*Task goal*
Begin at the top of the listing below. Write each line out exactly, ending with the line that holds "--doc-text: #3f68b4;".

** Opening Data to process block **

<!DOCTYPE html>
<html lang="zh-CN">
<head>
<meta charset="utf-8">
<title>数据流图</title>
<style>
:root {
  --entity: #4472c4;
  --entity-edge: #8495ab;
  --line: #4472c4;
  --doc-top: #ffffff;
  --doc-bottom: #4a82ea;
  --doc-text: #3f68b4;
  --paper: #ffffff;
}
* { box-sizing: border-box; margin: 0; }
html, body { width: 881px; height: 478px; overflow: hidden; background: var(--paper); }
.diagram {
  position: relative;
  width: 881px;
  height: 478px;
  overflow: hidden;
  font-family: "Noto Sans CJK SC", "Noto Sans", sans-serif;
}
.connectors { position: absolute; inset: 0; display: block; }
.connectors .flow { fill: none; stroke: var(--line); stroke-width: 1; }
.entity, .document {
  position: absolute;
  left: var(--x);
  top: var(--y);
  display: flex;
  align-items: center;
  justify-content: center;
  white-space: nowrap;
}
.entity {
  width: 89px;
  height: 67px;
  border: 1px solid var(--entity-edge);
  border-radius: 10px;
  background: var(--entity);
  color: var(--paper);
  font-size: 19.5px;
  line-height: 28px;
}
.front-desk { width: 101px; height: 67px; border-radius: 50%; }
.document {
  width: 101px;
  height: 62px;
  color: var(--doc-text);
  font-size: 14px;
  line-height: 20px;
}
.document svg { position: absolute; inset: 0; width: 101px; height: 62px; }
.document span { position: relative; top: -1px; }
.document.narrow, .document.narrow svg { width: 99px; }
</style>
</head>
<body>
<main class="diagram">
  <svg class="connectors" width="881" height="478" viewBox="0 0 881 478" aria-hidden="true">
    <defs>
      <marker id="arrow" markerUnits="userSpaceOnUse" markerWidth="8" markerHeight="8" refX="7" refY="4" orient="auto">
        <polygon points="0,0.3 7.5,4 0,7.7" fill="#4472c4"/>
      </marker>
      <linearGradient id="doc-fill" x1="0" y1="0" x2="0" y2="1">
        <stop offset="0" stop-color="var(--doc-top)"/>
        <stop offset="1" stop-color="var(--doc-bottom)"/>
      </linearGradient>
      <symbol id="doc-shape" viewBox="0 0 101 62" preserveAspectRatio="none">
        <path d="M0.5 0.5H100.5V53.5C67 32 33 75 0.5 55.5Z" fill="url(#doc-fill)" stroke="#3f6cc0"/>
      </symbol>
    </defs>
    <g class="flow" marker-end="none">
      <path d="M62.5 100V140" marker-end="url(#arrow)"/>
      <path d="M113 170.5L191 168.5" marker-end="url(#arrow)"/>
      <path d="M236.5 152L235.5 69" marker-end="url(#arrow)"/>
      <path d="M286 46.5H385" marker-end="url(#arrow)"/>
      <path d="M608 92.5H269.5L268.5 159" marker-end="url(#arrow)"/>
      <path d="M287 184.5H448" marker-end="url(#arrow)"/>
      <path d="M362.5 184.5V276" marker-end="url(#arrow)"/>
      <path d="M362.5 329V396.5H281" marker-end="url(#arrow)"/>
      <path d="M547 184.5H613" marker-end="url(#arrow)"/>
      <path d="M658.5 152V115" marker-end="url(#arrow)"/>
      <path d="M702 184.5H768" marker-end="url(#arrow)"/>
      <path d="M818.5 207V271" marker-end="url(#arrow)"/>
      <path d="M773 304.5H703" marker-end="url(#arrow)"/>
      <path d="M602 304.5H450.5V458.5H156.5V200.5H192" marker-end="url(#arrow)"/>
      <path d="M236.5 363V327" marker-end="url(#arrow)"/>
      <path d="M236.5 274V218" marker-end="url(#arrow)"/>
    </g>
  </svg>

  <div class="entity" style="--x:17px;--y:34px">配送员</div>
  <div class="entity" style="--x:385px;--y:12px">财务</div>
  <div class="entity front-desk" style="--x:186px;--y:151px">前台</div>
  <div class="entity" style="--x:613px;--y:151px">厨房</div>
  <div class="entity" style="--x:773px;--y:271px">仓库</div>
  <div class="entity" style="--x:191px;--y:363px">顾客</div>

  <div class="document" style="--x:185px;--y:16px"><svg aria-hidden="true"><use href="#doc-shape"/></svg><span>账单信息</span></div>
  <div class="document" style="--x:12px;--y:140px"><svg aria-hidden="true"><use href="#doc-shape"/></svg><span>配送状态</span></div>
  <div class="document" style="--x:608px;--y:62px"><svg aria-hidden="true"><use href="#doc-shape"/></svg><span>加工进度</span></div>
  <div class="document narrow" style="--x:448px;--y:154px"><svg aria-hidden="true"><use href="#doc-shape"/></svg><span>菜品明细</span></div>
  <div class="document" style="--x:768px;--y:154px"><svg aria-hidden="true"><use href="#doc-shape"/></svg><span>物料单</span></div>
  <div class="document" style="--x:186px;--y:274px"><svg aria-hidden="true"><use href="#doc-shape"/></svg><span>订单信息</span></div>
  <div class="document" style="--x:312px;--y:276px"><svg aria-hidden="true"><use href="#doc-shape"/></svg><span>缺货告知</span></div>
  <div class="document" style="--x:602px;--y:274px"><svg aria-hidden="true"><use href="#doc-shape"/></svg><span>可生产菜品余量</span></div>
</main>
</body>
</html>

** Closing Data to process block **

*Written solution*
<!DOCTYPE html>
<html lang="zh-CN">
<head>
<meta charset="utf-8">
<title>数据流图</title>
<style>
:root {
  --entity: #4472c4;
  --entity-edge: #8495ab;
  --line: #4472c4;
  --doc-top: #ffffff;
  --doc-bottom: #4a82ea;
  --doc-text: #3f68b4;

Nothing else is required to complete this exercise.